The image at the top is my own photo; I came across the grave in Brompton Cemetery and found it incredibly poignant.

Tuesday 10 November 2009

Just why I love Pixar

I may have a fascination for zombies, a lifelong passion for Die Hard, and undying respect for Ripley, but in my heart of hearts, I simply adore Pixar. I've seen all of their films at the cinema, with the exception of The Incredibles, and the release of a new Pixar film fills me with the kind of childish glee normally associated with Christmas Day morning.

So it was with a lot of excitement that I saw Up last week. It's not their best film ever, and I couldn't put it in the same category as Cars or Monsters, Inc., but it's still a cracking good yarn, and just proves that Pixar are slowly moving into slightly more grown-up territory, managing to tackle such themes as miscarriage and being widowed in a short introductory session that manages to communicate such themes without being preachy, or spelling anything out.

Why can other filmmakers not manage this? So often I watch a film, or read a book, and feel like I'm being spoon-fed the plot, as if the director or writer feels I'm too moronic to get what's going on. Dan Brown is guilty of this on an epic scale with The Da Vinci Code, and Chris Colombus over-egged the pudding to such a stupid degree in Harry Potter & The Philosopher's Stone that it almost ruined an otherwise enjoyable film. Yet Pixar avoid this trap. Personally, I think it's because they simply enjoy telling stories, and they trust that their viewers can detect and understand the visual clues that tell the story, without having to brow-beat anyone into epiphany.

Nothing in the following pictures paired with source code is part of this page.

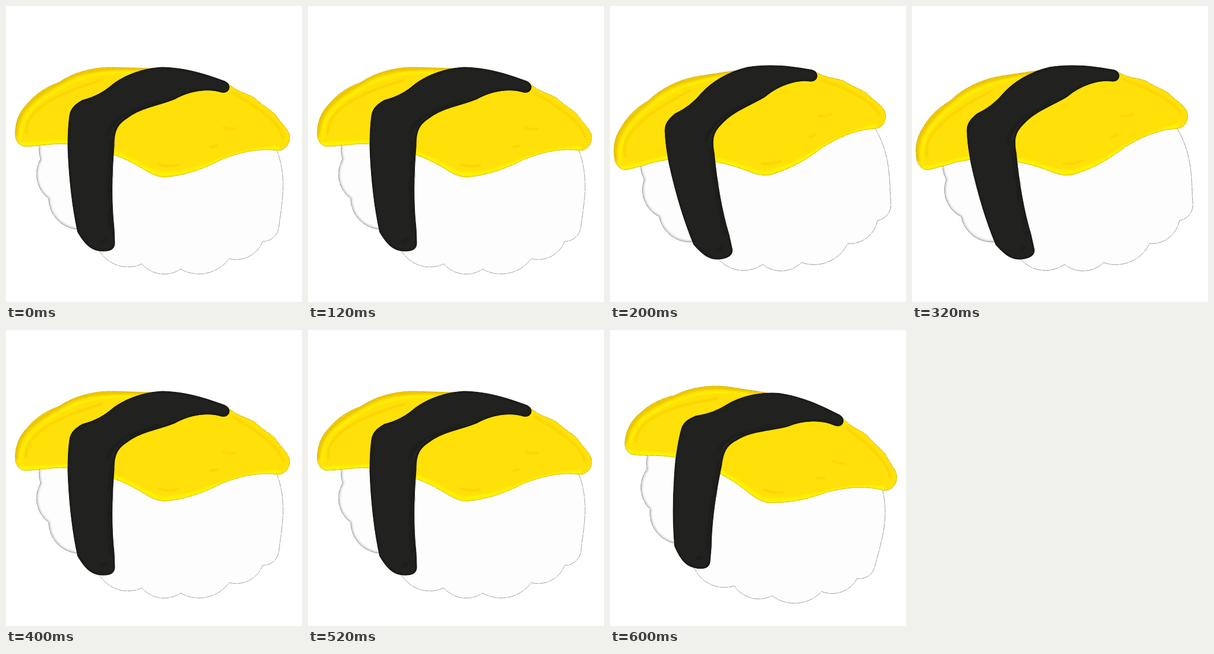
An HTML page that plays this animation: 512 by 512 pixels, repeating every 800 ms.

```html
<!DOCTYPE html>
<html lang="en">
<head>
<meta charset="utf-8">
<title>Rocking sushi</title>
<style>
  html, body { margin: 0; width: 100%; height: 100%; overflow: hidden; background: #fff; }
  svg { display: block; width: 100vw; height: 100vh; }
  path, use { fill: none; stroke-linecap: round; stroke-linejoin: round; }
  .soft { filter: url(#blur); }
</style>
</head>
<body>
<svg viewBox="0 0 512 512">
  <defs>
    <filter id="blur" x="-20%" y="-20%" width="140%" height="140%"><feGaussianBlur stdDeviation="1.6"/></filter>
    <path id="rice" style="fill:inherit"/>
    <path id="egg" style="fill:inherit" d="M35 243C22 243 15 232 16 218C17 200 22 184 38 168C52 151 70 140 92 132
      C112 118 145 106 182 106L250 108C300 108 345 116 384 134C400 149 415 150 430 159
      C446 174 458 179 466 188C476 203 486 210 490 222C493 237 484 250 470 250
      C440 246 410 251 372 266C345 280 315 292 276 296C248 296 240 277 186 257L107 239C85 237 65 241 50 242Z"/>
    <path id="nori" style="fill:inherit" d="M386 139C387 147 380 151 372 149C350 142 318 146 292 161
      C262 173 232 176 208 195C190 207 187 220 187 242C183 290 182 340 187 385L188 410
      C188 421 180 424 168 424C148 424 137 413 124 391C115 350 109 300 107 245C107 220 108 205 110 190
      C112 175 122 169 132 163C155 157 170 148 184 136C205 120 235 108 270 106C315 107 350 120 378 130Q385 133 386 139Z"/>
    <clipPath id="inRice"><use href="#rice"/></clipPath>
    <clipPath id="inEgg"><use href="#egg"/></clipPath>
    <clipPath id="inNori"><use href="#nori"/></clipPath>
  </defs>
  <g id="sushi">
    <use href="#rice" style="fill:#fdfdfd"/>
    <g clip-path="url(#inRice)">
      <path id="fold" class="soft" stroke="#d0d0d0" stroke-width="5"/>
      <path d="M184 284L186 297" stroke="#ddd" stroke-width="2"/>
    </g>
    <use href="#rice" stroke="#858585" stroke-width=".8" stroke-dasharray="4 1 2 2 6 1"/>

    <use href="#egg" style="fill:#ffe008"/>
    <g clip-path="url(#inEgg)">
      <path class="soft" d="M25 239L107 235M186 253C240 273 248 291 276 291C345 287 372 254 470 245" stroke="#fff200" stroke-width="7"/>
      <path class="soft" d="M17 222C18 182 46 158 92 133C128 110 160 106 250 108" stroke="#ecc600" stroke-width="7"/>
      <path class="soft" d="M25 229C26 188 52 165 98 140C133 120 165 115 214 115" stroke="#fff000" stroke-width="4"/>
      <path class="soft" d="M35 220C31 180 90 150 166 128M392 150Q472 195 479 227" stroke="#f8d000" stroke-width="3"/>
      <path class="soft" d="M376 210Q384 215 398 212M354 244L366 241M264 274Q280 280 299 275" stroke="#f4cc00" stroke-width="2"/>
    </g>
    <use href="#egg" stroke="#c5aa00" stroke-width=".8" stroke-dasharray="3 1 5 2"/>

    <use href="#nori" style="fill:#21211f" stroke="#21211f"/>
    <g clip-path="url(#inNori)">
      <use href="#nori" class="soft" stroke="#141413" stroke-width="3"/>
      <path class="soft" d="M176 222Q182 190 265 164M181 235Q176 310 180 385M163 409L174 403" stroke="#151514" stroke-width="2"/>
      <path d="M184 219Q193 196 213 187" stroke="#30302d" stroke-dasharray="5 2"/>
    </g>
  </g>
</svg>
<script>
  const STEP = 200;
  const CENTER = "254 286";
  const POSES = [0, -10.3, 0, 7.2];
  const byId = id => document.getElementById(id);

  // A row of bulges between cusps; each radius follows from its chord.
  function scallops(cusps) {
    return cusps.map(([x, y], i) => {
      if (i === 0) return `${x} ${y}`;
      const [px, py] = cusps[i - 1];
      const r = 0.75 * Math.hypot(x - px, y - py);
      return `A${r} ${r} 0 0 0 ${x} ${y}`;
    }).join("");
  }

  const side = "M58 236Q56 255 " + scallops([[60, 265], [74, 333], [122, 386]]);
  const base = scallops([[162, 424], [235, 446], [302, 455], [386, 437], [444, 407], [472, 383]]);
  byId("fold").setAttribute("d", side);
  byId("rice").setAttribute("d", `${side}L${base}C476 345 488 300 468 248L270 180Z`);

  const sushi = byId("sushi");
  const start = performance.now();

  function draw(now) {
    const pose = Math.floor(Math.max(0, now - start) / STEP) % POSES.length;
    sushi.setAttribute("transform", `rotate(${POSES[pose]} ${CENTER})`);
    requestAnimationFrame(draw);
  }
  draw(start);
</script>
</body>
</html>
```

The trend towards CG films has exploded ever since Toy Story came out in 1995, with varying degrees of success. The first two Shrek films were interesting and enjoyable ventures from Dreamworks, but then they also foisted the godawful Shark Tale upon us. Such a preachy, horrible film carried the core message that you should always be happy with your station in life, and never strive to better yourself because if you do, you'll fail. What kind of ideal is that to be pushing onto people? Yet among all the dross, Pixar have always shone as an example of decent filmmaking. Some of their efforts haven't quite connected as well as others (e.g. A Bug's Life, Ratatouille), but even their 'poor' films are strides ahead of the best films released by their competitors.

I think their success is due in part to their attention to detail. Fur moves like fur, water behaves like water, objects appear to have true weight - all a testament to their partnership with Disney. Old Walt used to send his artists to draw from life, so even if the animals or birds were cartoons, they still had a level of verisimilitude that is unmatched today. Beyond that, they're happy to cast an actor based on how well they fit the role, not on their box office draw at the time of casting. If an A-lister happens to win the role, it's because they're the best person for the job. The characters thus become believeable, and not simply star vehicles.

Pixar love their craft, and it shines through in the finished film. They tell a story for the pure joy of telling a story - they leave the money-making aspect of the business to Disney. You can go into the cinema feeling burdened by the weight of the world, and come out feeling lighter, as though maybe this crazy lil thing called life isn't so bad after all. And in this day and age, that's no bad thing.